Rory Stolzenburg, a rising 3rd year and 1st vice chairman of the College Republican Federation of Virginia, expressed similar satisfaction in Romney’s decision, “Ryan, more than anyone else in Congress, understands the dire fiscal straits this country is headed towards and has already demonstrated the boldness necessary to reverse course.”
However the Republican duo still face an uphill battle as election day looms, “The key for Ryan and Romney will be convincing the country that their economic plans, seen as extreme by some, are necessitated by the grave state of an economy that may realize even sharper declines in the years to come,” stated York.
University Democrats president and rising 4th year, James Schwab pointed out flaws in Romney’s VP decision, “ Mitt Romney’s choice of Paul Ryan as his running mate demonstrates his continued alliance with the interests of millionaires and billionaires in America, rather than recognizing the needs of America’s seniors, middle class, and students.” Furthermore, “Paul Ryan has not been a bipartisan leader in Congress, but a conservative ideologue who has proposed only two bills that have passed into law. The choice of Paul Ryan will only invigorate supporters of President Obama,” stated Schwab.

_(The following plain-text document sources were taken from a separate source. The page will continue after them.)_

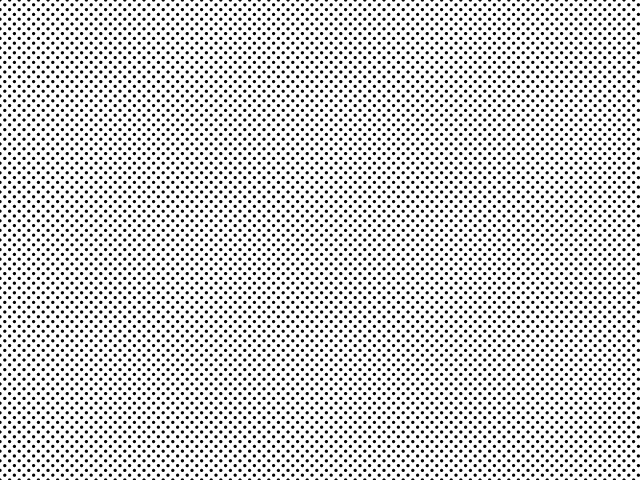
A WebGL 2 fragment shader for this pattern:

```glsl
#version 300 es
precision highp float;
// Staggered grid of small black dots on white paper.

uniform vec2 u_resolution;
out vec4 fragColor;

const float REPEATS_DOWN = 50.0;       // cells per canvas height
const float DOT_RADIUS = 0.167;        // in cells
const vec3 PAPER = vec3(0.995);
const vec3 INK = vec3(0.01);

// Distance to the nearest dot centre of a square lattice with integer nodes.
float latticeDistance(vec2 p) {
  return length(fract(p + 0.5) - 0.5);
}

void main() {
  // Square cells, with the lattice anchored at the left edge.
  float cellsPerPixel = REPEATS_DOWN / u_resolution.y;
  vec2 cell = gl_FragCoord.xy * cellsPerPixel;

  // Corner dots and centre dots together form the diagonal stagger.
  float centreDistance = min(latticeDistance(cell), latticeDistance(cell + 0.5));

  // Edge coverage over about one pixel.
  float edge = (DOT_RADIUS - centreDistance) / cellsPerPixel;
  float coverage = clamp(edge + 0.5, 0.0, 1.0);

  fragColor = vec4(mix(PAPER, INK, coverage), 1.0);
}
```
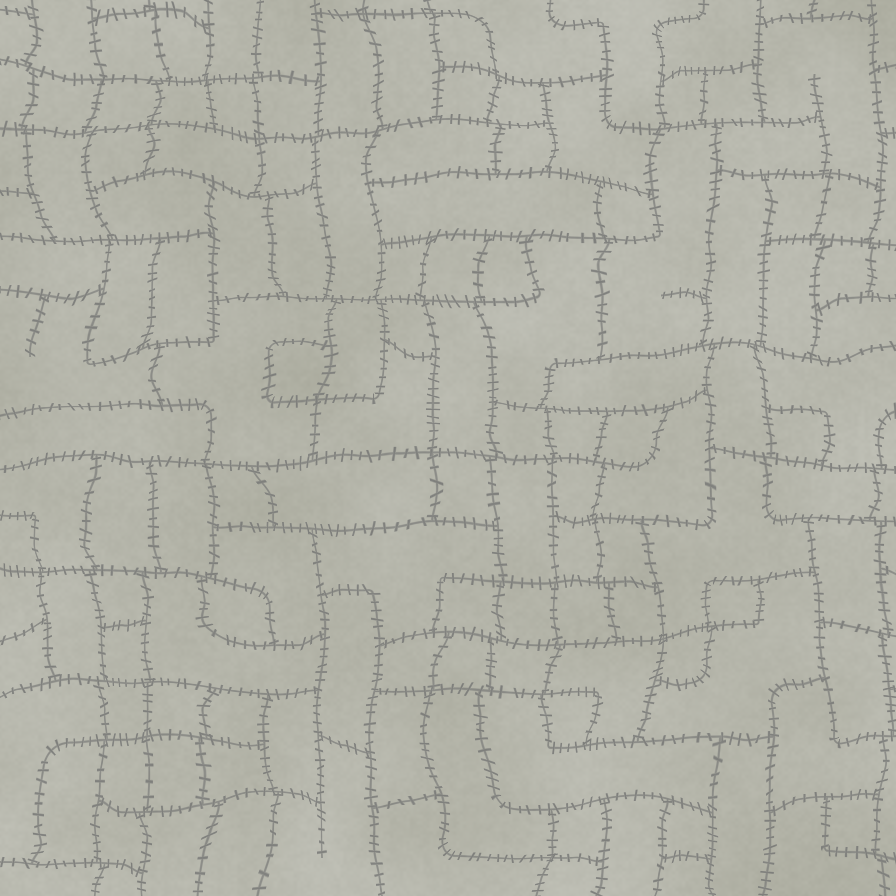
Give the GLSL for this pattern, as a WebGL 1 fragment shader.

```glsl
precision highp float;
// Pale felt patchwork joined by wavy grey seams with short cross stitches.
uniform vec2 u_resolution;

#define GRID 16.0            // patch cells across the canvas
#define MERGE 0.54           // share of cells joined to a neighbour
#define WARP 0.46            // bending of the seams, in cells
#define STAGGER 0.36         // spread of the offsets between facing seams
#define THREAD 0.015         // half width of the thread, in cells
#define STITCH_LENGTH 0.084  // half length of a cross stitch, in cells
#define STITCHES 3.0         // cross stitches per half cell edge
#define SLANT 0.75           // spread of the stitch angles
#define FELT vec3(0.714, 0.716, 0.672)
#define SEAM vec3(0.475, 0.478, 0.470)

float hash(vec2 p) {
  return fract(sin(dot(p, vec2(127.1, 311.7))) * 43758.5453);
}

float noise(vec2 p) {
  vec2 i = floor(p), f = fract(p);
  f = f * f * (3.0 - 2.0 * f);
  vec2 e = vec2(1.0, 0.0);
  return mix(mix(hash(i), hash(i + e.xy), f.x),
             mix(hash(i + e.yx), hash(i + e.xx), f.x), f.y);
}

// The neighbour a cell merges with, or the cell itself.
vec2 partner(vec2 cell) {
  float h = hash(cell + 3.7) / MERGE;
  if (h >= 1.0) return cell;
  float side = floor(h * 4.0);
  float s = mod(side, 2.0) * 2.0 - 1.0;
  return cell + (side < 2.0 ? vec2(s, 0.0) : vec2(0.0, s));
}

// 1 if a seam leaves the vertex in direction dir, else 0.
float seamArm(vec2 vertex, vec2 dir) {
  vec2 normal = vec2(-dir.y, dir.x);
  vec2 a = floor(vertex + 0.5 * (dir + normal));
  vec2 b = floor(vertex + 0.5 * (dir - normal));
  float gap = min(distance(partner(a), b), distance(partner(b), a));
  return step(0.5, gap);
}

float ink(float d, float px) {
  return 1.0 - smoothstep(THREAD - 0.6 * px, THREAD + 0.85 * px, d);
}

// Thread and cross stitches; along is 0 to 0.5 per arm, across is the offset.
float sewn(float along, float across, vec2 seed, float px) {
  float k = floor(along * 2.0 * STITCHES);
  vec2 id = seed + k * vec2(0.37, 0.71);
  float centre = (k + 0.5) / (2.0 * STITCHES) + 0.055 * (hash(id) - 0.5);
  float slant = SLANT * (hash(id + 5.3) - 0.5);
  float reach = STITCH_LENGTH * (0.7 + 0.6 * hash(id + 9.1));
  float d = abs(along - centre - slant * across) / sqrt(1.0 + slant * slant);
  float tick = ink(d, px) * (1.0 - smoothstep(reach - 0.5 * px, reach + 0.5 * px, abs(across)));
  return max(0.8 * ink(abs(across), px), tick);
}

// Rounded turn between two perpendicular arms; p is measured along both.
float corner(vec2 p, vec2 vertex, float px) {
  float h = hash(vertex + 21.3);
  float r = mix(0.05, 0.42, h * h);
  float quarter = 0.785398;
  vec2 q = r - p;
  float s, across;
  if (p.x > r && p.x > p.y) {
    s = quarter * r - q.x;
    across = p.y;
  } else if (p.y > r) {
    s = q.y - quarter * r;
    across = p.x;
  } else {
    s = (atan(q.y, q.x) - quarter) * r;
    across = r - length(q);
  }
  float halfLength = 0.5 - r * (1.0 - quarter);
  return sewn(min(abs(s) * 0.5 / halfLength, 0.499), across, vertex + sign(s) * 0.23, px);
}

float seams(vec2 p, float px) {
  vec2 vertex = floor(p + 0.5), local = p - vertex;
  float right = seamArm(vertex, vec2(1.0, 0.0)), left = seamArm(vertex, vec2(-1.0, 0.0));
  float up = seamArm(vertex, vec2(0.0, 1.0)), down = seamArm(vertex, vec2(0.0, -1.0));
  vec2 turn = vec2(right - left, up - down);
  if (right + left + up + down == 2.0 && abs(turn.x * turn.y) > 0.5)
    return corner(local * turn, vertex, px);
  float horizontal = local.x > 0.0 ? right : left;
  float vertical = local.y > 0.0 ? up : down;
  vec2 side = sign(local) * 0.23;

  // Arms meeting a through seam start shifted, so crossings become T joints.
  float through = right * left;
  vec2 shift = vec2(through * (hash(vertex + side.y + 2.9) - 0.5),
                    (1.0 - through) * up * down * (hash(vertex + side.x + 6.1) - 0.5));
  vec2 along = abs(local);
  vec2 across = local - STAGGER * shift * (1.0 - smoothstep(0.0, 0.5, along.yx));
  return max(horizontal * sewn(along.x, across.y, vertex + vec2(side.x, 0.11), px),
             vertical * sewn(along.y, across.x, vertex + vec2(0.47, side.y), px));
}

void main() {
  float size = min(u_resolution.x, u_resolution.y);
  vec2 uv = gl_FragCoord.xy / size;

  // Bend the grid so that seams wander.
  vec2 p = uv * GRID + 40.3;
  vec2 bend = vec2(noise(p * 0.6), noise(p * 0.6 + 57.0)) - 0.5;
  vec2 ripple = vec2(noise(p * 1.9 + 13.0), noise(p * 1.9 + 83.0)) - 0.5;
  float seam = seams(p + WARP * bend + 0.10 * ripple, GRID / size);

  // Cloudy felt with fine grain.
  float cloud = 0.6 * noise(uv * 6.0 + 2.0) + 0.4 * noise(uv * 14.0 + 31.0) - 0.5;
  float grain = noise(uv * 130.0) + noise(uv * 270.0 + 7.0) - 1.0;
  vec3 felt = FELT + cloud * vec3(0.075, 0.075, 0.090) + 0.016 * grain;

  gl_FragColor = vec4(mix(felt, SEAM + 0.02 * grain, seam * 0.88), 1.0);
}
```
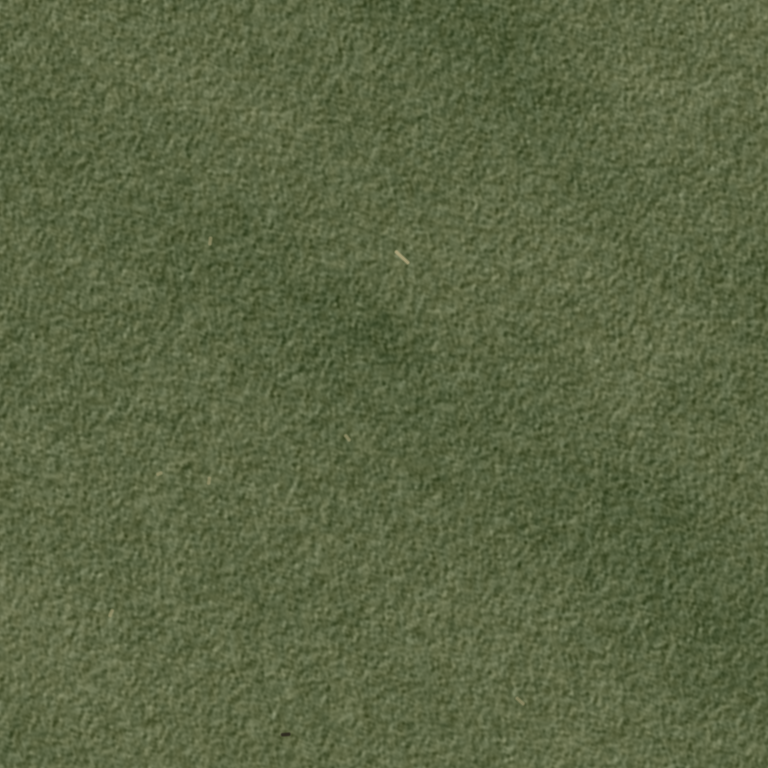
Reproduce this texture procedurally as a WebGL 1 fragment shader.

```glsl
precision highp float;
// Short mown turf: fine blurred grain from crossed, stretched noise,
// over soft diagonal bands of darker green and paler, drier patches.
// A few tiny straw flecks and one dark crumb lie scattered on top.
uniform vec2 u_resolution;

float hash(vec2 p) {
  vec3 q = fract(p.xyx * vec3(0.1031, 0.1030, 0.0973));
  q += dot(q, q.yzx + 33.33);
  return fract((q.x + q.y) * q.z);
}

float valueNoise(vec2 p) {
  vec2 cell = floor(p), f = fract(p);
  f = f * f * (3.0 - 2.0 * f);
  return mix(mix(hash(cell), hash(cell + vec2(1.0, 0.0)), f.x),
             mix(hash(cell + vec2(0.0, 1.0)), hash(cell + 1.0), f.x), f.y) - 0.5;
}

vec2 rotate(vec2 p, float angle) {
  float c = cos(angle), s = sin(angle);
  return vec2(c * p.x - s * p.y, s * p.x + c * p.y);
}

// Smooth blobs with a faint shadow on the lower right side
float grain(vec2 uv, float angle, vec2 density) {
  vec2 lit = rotate(uv, angle) * density + 400.0;
  vec2 shaded = rotate(uv + vec2(-0.004, 0.004), angle) * density + 400.0;
  return valueNoise(lit) - 0.45 * valueNoise(shaded);
}

float segmentDistance(vec2 p, vec2 halfAxis) {
  float t = clamp(dot(p, halfAxis) / dot(halfAxis, halfAxis), -1.0, 1.0);
  return length(p - halfAxis * t);
}

void main() {
  vec2 uv = gl_FragCoord.xy / min(u_resolution.x, u_resolution.y);

  // Broad diagonal bands, bent and broken by low noise
  float patches = valueNoise(rotate(uv, 0.6) * vec2(3.5, 6.0) + 20.0)
                + 0.6 * valueNoise(rotate(uv, 0.4) * vec2(9.0, 14.0) + 50.0);
  float across = uv.y + 0.75 * uv.x + 0.12 * patches;
  float mainBand = (across - 0.92) / 0.17;
  float sideBand = (across - 1.38) / 0.10;
  float tone = 0.016 - 0.040 * exp(-mainBand * mainBand)
             - 0.030 * exp(-sideBand * sideBand) + 0.030 * patches;

  // Fine grass grain in three crossing directions, plus small clumps
  float turf = 0.105 * grain(uv, 0.5, vec2(150.0, 215.0))
             + 0.105 * grain(uv, 2.0, vec2(145.0, 220.0))
             + 0.085 * grain(uv, 1.2, vec2(235.0, 270.0))
             + 0.055 * valueNoise(rotate(uv, 0.9) * 65.0 + 90.0);

  vec3 color = vec3(0.354, 0.393, 0.261) + (tone + turf) * vec3(1.03, 0.98, 0.97);
  color += tone * vec3(0.20, 0.02, -0.05);
  color += 0.012 * valueNoise(uv * 90.0 + 7.0) * vec3(1.0, 0.0, -1.0);

  // Sparse straw flecks; the first is longest, the last is a dark crumb
  for (int i = 0; i < 8; i++) {
    float id = float(i);
    vec2 center = 0.04 + 0.92 * vec2(hash(vec2(id, 3.7)), hash(vec2(id, 8.2)));
    float angle = 6.2832 * hash(vec2(id, 15.1));
    float size = i == 0 ? 0.010 : 0.002 + 0.004 * hash(vec2(id, 21.4));
    float d = segmentDistance(uv - center, size * vec2(cos(angle), sin(angle)));
    float cover = 1.0 - smoothstep(0.0005, 0.0040, d);
    vec3 fleck = i == 7 ? vec3(0.15, 0.13, 0.10) : vec3(0.70, 0.66, 0.50);
    color = mix(color, fleck, cover * (i == 0 || i == 7 ? 0.85 : 0.55));
  }

  gl_FragColor = vec4(color, 1.0);
}
```
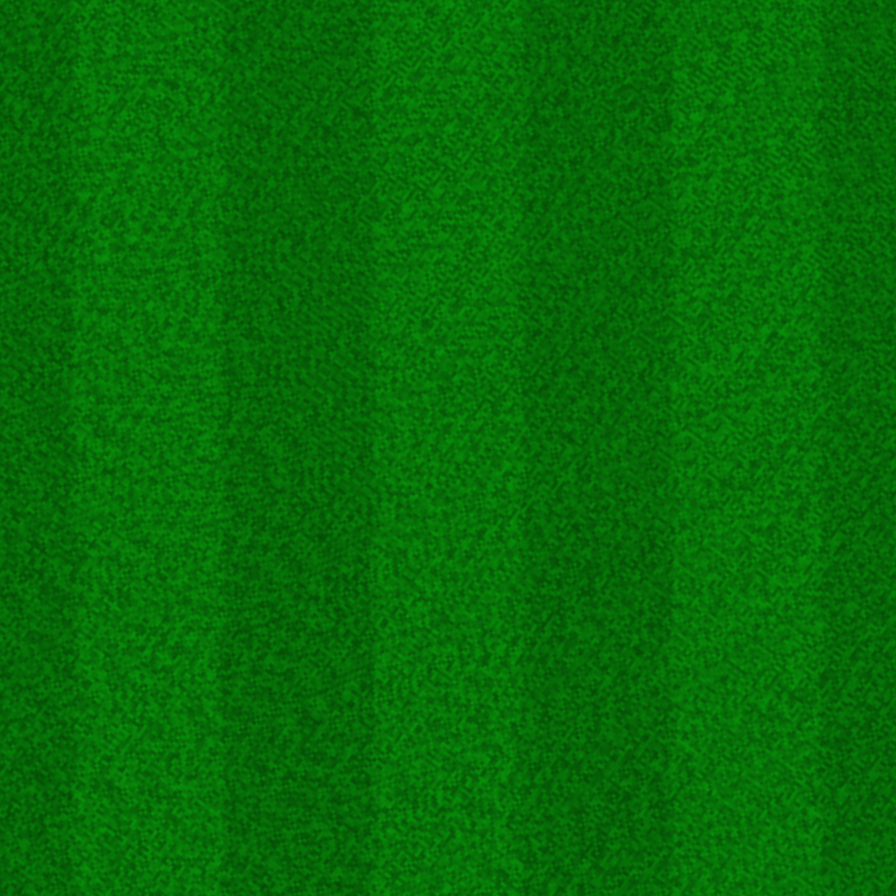
A WebGL 2 fragment shader for this texture:

```glsl
#version 300 es
precision highp float;
// Mown lawn: soft vertical light and dark green bands under fine grass grain.

#define STRIPE_PAIRS 3.0     // light and dark pairs across the canvas
#define EDGE_SOFTNESS 0.018  // blur of a band edge, in pairs
#define FINE_CELLS 270.0     // grass grain cells across the canvas
#define CLUMP_CELLS 170.0    // small clump cells across the canvas
#define FINE_AMOUNT 0.46
#define CLUMP_AMOUNT 0.14
#define FINE_ANGLE 0.62      // lattice turns, in radians, hide the grid
#define CLUMP_ANGLE 1.13
#define DARK_GREEN vec3(0.022, 0.401, 0.026)
#define LIGHT_GREEN vec3(0.026, 0.446, 0.030)

uniform vec2 u_resolution;
out vec4 fragColor;

float hash(vec2 p) {
  return fract(sin(dot(p, vec2(127.1, 311.7))) * 43758.5453);
}

// Smooth value noise, centred on zero.
float noise(vec2 p) {
  vec2 cell = floor(p);
  vec2 f = fract(p);
  vec2 w = f * f * (3.0 - 2.0 * f);
  float bottom = mix(hash(cell), hash(cell + vec2(1.0, 0.0)), w.x);
  float top = mix(hash(cell + vec2(0.0, 1.0)), hash(cell + vec2(1.0, 1.0)), w.x);
  return mix(bottom, top, w.y) - 0.5;
}

vec2 rotate(vec2 p, float angle) {
  float c = cos(angle), s = sin(angle);
  return vec2(c * p.x - s * p.y, s * p.x + c * p.y);
}

// One in a light band, zero in a dark one; the canvas starts mid dark band.
float lightBand(float x) {
  float fromCentre = abs(fract(x * STRIPE_PAIRS) - 0.5);
  return 1.0 - smoothstep(0.25 - EDGE_SOFTNESS, 0.25 + EDGE_SOFTNESS, fromCentre);
}

void main() {
  vec2 uv = gl_FragCoord.xy / u_resolution;

  // Mowing bands
  vec3 color = mix(DARK_GREEN, LIGHT_GREEN, lightBand(uv.x));

  // Grass blades and small clumps
  float grain = FINE_AMOUNT * noise(rotate(uv, FINE_ANGLE) * FINE_CELLS)
              + CLUMP_AMOUNT * noise(rotate(uv, CLUMP_ANGLE) * CLUMP_CELLS + 37.0);

  fragColor = vec4(color * (1.0 + grain), 1.0);
}
```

Romney and Ryan will continue their campaign to the White House as Ryan takes Iowa and Romney travels to Florida. While the two separately embark on the long stretch before November, the push for the Presidential seat still looms, “for them [Romney and Ryan],” York remarked, “it will be key to clarify in understandable terms why the sputtering economy should not be seen as an uneven recovery but a period of relative calm before an even more fateful storm.”